Seven people remain missing according to Greek civil protection.
Several houses remain underwater in the village of Palamas and emergency services continue to work to help those trapped, noted an AFP journalist.
“It was truly hell!” », confides Eleni Patouli, 54 years old, resident of the village of Palamas.
“We were stuck without help or information for hours. The message from 112 to evacuate arrived even though we were facing the flood and we had no way to escape,” she explains to AFP.
Thousands of hectares of crops have been destroyed and many livestock have perished in this primordial plain for the agricultural sector in Greece.
“We are destroyed. More than 1,500 pigs drowned, 70% of our farm suffered damage,” laments Thomas Kasos, a 58-year-old breeder.
Visiting the region on Friday, Prime Minister Kyriakos Mitsotakis promised rapid compensation while reiterating that it is “an unprecedented natural disaster”.
But the situation also remains worrying near Larissa, a few kilometers to the east.
“We are experiencing great difficulties with the Pinios river, near the town of Larissa, which has overflowed and reached 2.5 meters high in the suburbs of Larissa,” he added.
Friday evening, civil protection sent a message to evacuate a district of the city threatened by rising waters.
In Volos, water supply remains problematic, with pumping stations and much of the water supply network having been destroyed during the storm.
“The water is not drinkable,” recalled the Greek Ministry of Health, citing cases of gastroenteritis.
Traffic also remained difficult on Saturday, with the highway between Thessaloniki, the country’s second city, and Athens being cut in several places.
Described by experts as an “extreme phenomenon in terms of the quantity of water that fell”, the storm named Daniel hit Magnesia on Monday and Tuesday, in particular its capital, the port city of Volos and the villages of Mount Pelion, before hitting localities around Karditsa and Trikala on Wednesday.
These bad weather follow devastating forest fires this summer in Greece, which left at least 26 dead.

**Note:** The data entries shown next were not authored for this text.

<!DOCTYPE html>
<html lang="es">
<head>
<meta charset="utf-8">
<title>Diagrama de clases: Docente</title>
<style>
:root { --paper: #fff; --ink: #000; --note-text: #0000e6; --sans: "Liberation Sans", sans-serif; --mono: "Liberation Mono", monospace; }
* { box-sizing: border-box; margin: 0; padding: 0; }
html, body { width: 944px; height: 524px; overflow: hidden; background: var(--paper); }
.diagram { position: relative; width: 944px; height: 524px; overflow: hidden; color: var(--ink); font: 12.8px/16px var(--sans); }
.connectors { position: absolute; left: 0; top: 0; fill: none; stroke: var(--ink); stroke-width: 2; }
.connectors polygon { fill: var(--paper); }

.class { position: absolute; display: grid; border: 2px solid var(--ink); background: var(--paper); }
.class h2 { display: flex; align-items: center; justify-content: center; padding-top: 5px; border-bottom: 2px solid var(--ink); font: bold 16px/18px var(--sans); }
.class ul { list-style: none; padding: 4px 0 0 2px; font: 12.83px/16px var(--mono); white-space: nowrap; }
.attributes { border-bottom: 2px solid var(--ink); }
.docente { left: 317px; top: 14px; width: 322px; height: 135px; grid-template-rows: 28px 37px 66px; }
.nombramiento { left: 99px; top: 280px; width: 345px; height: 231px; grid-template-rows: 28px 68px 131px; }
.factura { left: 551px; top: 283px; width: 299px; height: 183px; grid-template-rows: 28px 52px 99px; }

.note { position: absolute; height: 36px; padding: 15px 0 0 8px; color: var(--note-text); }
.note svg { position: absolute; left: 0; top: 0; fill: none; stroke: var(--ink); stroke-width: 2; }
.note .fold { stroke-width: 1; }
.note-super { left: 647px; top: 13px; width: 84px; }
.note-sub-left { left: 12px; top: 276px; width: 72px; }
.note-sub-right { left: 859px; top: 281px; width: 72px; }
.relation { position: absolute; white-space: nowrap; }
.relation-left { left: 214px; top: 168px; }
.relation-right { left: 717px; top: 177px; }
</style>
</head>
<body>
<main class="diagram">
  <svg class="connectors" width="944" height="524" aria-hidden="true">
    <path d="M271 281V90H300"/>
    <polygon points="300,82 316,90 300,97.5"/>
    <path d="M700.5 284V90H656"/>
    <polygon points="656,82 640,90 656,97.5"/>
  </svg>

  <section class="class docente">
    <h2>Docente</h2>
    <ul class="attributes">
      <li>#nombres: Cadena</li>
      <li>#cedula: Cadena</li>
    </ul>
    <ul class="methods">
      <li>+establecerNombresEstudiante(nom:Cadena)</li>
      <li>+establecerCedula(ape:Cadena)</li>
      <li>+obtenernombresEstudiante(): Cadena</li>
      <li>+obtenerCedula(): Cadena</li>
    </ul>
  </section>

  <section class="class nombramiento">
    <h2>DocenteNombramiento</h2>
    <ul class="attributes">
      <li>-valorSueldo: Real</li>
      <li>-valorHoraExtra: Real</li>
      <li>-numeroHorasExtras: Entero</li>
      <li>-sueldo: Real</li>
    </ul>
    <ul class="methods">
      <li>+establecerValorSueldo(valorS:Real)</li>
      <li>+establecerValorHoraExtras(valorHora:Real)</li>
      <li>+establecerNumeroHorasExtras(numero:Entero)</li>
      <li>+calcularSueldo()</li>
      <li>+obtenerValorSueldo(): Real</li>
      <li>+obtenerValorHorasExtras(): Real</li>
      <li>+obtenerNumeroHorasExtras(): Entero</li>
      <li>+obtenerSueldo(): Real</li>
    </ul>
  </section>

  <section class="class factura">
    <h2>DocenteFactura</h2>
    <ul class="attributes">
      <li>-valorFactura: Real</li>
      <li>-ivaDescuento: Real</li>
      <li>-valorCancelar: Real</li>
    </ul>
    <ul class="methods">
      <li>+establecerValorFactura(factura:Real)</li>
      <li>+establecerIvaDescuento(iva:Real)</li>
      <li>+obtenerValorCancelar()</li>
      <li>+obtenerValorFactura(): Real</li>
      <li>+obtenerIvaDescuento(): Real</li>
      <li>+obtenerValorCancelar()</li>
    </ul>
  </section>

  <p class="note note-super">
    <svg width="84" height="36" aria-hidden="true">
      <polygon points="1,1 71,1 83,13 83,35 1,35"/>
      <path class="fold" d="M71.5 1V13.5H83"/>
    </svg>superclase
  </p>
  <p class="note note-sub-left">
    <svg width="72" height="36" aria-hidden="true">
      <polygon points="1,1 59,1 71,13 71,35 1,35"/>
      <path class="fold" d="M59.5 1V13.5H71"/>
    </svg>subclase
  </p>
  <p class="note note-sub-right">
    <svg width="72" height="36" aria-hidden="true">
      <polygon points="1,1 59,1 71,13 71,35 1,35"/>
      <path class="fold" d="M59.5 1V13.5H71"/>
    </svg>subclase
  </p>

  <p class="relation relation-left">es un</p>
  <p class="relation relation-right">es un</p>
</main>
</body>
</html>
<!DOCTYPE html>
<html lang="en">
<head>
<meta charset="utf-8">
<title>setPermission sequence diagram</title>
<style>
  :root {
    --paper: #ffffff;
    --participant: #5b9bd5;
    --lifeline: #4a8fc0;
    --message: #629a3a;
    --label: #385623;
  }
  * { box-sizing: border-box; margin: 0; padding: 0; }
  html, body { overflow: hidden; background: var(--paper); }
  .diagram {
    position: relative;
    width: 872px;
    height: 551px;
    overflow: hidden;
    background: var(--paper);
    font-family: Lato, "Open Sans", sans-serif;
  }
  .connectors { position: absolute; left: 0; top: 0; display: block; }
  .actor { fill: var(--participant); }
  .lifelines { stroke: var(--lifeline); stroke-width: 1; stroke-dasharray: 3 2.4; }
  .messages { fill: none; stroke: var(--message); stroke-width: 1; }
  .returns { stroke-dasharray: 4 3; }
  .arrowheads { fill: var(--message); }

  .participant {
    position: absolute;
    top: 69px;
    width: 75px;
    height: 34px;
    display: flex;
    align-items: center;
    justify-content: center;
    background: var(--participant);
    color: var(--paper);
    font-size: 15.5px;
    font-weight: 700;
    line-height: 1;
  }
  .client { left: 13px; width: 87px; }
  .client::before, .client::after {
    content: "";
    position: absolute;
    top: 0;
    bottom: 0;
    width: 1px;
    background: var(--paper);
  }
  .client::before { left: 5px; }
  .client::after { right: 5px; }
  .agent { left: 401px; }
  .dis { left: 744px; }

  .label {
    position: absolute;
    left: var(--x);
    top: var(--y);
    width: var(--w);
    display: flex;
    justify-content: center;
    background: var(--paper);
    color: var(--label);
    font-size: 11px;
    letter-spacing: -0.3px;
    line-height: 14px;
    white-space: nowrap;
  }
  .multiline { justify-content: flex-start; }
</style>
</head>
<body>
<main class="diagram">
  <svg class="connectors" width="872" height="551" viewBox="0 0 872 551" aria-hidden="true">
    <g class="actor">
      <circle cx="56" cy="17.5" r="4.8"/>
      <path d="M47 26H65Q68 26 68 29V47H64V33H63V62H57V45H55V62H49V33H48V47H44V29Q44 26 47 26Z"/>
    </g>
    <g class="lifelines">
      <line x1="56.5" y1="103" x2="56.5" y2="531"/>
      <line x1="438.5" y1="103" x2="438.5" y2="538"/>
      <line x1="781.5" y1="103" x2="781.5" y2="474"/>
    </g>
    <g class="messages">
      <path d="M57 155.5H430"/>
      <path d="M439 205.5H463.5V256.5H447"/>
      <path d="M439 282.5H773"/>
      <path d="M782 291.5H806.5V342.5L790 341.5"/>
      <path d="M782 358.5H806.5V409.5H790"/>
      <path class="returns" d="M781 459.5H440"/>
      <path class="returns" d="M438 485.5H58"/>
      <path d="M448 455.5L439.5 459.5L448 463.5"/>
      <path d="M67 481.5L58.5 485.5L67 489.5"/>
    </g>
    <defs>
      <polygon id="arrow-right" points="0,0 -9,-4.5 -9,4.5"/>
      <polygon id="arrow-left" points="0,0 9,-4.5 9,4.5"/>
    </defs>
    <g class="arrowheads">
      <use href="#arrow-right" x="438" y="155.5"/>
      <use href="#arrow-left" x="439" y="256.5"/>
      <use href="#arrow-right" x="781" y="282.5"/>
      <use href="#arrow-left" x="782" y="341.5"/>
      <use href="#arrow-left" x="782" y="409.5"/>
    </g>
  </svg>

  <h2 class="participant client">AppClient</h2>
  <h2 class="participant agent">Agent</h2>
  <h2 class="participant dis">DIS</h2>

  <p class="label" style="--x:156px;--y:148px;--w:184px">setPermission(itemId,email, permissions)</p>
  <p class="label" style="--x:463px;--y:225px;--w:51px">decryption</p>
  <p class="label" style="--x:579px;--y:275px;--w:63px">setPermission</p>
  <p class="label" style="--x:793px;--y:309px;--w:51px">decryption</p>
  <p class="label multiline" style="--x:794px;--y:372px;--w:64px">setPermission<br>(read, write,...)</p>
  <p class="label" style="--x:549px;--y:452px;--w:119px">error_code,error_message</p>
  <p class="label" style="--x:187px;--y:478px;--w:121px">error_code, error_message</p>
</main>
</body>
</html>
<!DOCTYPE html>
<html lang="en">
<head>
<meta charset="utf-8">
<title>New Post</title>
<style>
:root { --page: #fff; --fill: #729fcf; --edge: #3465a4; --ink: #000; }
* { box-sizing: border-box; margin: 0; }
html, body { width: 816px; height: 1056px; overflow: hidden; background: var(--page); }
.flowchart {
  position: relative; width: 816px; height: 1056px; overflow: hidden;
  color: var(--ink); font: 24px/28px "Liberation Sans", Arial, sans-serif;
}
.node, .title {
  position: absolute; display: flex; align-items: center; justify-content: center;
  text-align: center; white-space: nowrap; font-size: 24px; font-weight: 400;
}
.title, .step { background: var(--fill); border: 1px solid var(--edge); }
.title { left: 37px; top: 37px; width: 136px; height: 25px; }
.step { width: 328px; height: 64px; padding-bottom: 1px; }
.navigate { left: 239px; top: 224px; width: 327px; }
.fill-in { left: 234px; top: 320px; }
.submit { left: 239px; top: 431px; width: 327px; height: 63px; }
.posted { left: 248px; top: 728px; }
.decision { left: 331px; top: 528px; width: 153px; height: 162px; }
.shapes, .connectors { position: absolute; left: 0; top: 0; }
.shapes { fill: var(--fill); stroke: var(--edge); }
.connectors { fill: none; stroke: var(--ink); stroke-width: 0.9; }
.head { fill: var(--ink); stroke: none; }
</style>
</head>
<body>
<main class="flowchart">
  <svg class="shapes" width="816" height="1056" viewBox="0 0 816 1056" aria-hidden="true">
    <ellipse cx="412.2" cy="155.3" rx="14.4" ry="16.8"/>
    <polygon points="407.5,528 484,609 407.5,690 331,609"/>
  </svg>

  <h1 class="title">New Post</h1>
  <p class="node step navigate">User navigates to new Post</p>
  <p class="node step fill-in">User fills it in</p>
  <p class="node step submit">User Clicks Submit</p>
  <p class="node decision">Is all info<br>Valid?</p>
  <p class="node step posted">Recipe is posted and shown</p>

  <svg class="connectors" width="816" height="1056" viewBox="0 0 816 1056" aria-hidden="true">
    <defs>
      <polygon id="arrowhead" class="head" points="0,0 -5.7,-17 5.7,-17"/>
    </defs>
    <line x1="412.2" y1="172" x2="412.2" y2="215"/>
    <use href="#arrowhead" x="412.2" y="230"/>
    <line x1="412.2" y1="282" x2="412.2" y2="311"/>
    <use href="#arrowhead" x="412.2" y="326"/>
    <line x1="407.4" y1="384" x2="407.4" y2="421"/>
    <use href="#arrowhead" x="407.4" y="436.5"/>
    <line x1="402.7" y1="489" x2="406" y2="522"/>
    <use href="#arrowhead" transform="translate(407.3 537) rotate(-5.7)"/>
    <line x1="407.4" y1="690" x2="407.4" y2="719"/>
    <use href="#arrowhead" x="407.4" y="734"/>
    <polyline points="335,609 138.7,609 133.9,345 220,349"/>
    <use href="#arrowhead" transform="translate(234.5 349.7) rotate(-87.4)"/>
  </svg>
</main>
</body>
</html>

With global warming, the atmosphere contains more water vapor (about 7% for each additional degree), increasing the risk of heavy precipitation events which, together with other factors such as urbanization, lead to floods.
In Turkey and Bulgaria, two countries bordering Greece, the torrential rains of recent days have killed a total of 12 people.